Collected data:
══════════

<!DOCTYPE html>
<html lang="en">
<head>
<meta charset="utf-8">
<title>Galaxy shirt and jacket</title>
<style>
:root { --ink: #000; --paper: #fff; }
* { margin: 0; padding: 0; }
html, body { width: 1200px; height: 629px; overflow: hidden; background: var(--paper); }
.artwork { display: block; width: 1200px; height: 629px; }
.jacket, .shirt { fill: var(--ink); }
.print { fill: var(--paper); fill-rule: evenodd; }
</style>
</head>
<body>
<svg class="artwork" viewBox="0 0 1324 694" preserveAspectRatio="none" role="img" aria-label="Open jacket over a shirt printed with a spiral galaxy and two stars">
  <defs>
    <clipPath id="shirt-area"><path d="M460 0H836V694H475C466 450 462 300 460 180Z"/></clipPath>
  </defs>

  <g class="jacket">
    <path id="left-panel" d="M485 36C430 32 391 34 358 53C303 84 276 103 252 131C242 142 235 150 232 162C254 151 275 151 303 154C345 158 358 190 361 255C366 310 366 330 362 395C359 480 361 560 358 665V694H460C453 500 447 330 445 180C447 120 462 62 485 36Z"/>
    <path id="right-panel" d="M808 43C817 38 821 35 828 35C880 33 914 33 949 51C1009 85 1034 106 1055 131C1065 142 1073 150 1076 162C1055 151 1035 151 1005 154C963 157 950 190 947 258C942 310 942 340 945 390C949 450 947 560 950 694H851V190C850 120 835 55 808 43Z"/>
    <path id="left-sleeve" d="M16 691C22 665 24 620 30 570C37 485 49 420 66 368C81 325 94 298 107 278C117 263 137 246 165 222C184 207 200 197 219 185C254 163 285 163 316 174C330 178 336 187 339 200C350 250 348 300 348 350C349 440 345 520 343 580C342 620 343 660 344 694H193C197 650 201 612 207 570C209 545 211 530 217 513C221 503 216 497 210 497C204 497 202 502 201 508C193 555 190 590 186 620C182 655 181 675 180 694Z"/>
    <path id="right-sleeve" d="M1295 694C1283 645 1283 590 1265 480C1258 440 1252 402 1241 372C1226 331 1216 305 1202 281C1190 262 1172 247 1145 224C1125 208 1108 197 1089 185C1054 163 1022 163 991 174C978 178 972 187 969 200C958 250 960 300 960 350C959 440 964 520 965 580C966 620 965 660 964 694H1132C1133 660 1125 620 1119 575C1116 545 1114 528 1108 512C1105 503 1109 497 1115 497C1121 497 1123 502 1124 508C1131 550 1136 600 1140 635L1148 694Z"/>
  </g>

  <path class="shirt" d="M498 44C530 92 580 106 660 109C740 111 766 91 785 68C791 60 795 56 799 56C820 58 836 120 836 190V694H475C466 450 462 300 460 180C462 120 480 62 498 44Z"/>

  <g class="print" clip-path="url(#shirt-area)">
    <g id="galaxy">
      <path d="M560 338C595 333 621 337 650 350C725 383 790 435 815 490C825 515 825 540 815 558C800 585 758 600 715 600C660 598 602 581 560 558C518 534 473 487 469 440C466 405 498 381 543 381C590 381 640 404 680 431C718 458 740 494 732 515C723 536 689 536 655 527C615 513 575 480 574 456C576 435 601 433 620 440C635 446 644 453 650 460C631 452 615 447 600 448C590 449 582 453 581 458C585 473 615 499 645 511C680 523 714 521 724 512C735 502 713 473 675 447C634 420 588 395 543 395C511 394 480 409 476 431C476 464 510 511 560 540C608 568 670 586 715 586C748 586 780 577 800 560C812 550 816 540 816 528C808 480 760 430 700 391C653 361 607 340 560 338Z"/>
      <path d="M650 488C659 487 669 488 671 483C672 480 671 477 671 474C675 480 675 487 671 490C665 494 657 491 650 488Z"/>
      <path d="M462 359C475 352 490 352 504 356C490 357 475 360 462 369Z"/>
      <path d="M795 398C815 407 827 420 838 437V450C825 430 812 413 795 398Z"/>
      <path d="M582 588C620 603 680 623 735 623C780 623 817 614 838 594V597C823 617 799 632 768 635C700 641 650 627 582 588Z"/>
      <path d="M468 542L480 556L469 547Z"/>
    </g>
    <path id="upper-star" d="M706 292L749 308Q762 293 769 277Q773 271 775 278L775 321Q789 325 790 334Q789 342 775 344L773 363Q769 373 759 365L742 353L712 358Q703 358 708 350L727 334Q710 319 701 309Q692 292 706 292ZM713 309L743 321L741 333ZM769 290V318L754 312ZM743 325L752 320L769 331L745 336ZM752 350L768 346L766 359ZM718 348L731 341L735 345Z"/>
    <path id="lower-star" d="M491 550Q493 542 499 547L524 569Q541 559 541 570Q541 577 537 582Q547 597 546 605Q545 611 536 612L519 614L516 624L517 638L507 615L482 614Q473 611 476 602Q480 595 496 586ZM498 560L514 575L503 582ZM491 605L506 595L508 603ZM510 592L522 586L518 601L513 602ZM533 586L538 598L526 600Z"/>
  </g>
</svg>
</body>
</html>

══════════

*PROBLEM REQUIREMENTS*: For each line of the data that has the word "body", report that line.

*SOLUTION*:
html, body { width: 1200px; height: 629px; overflow: hidden; background: var(--paper); }
<body>
</body>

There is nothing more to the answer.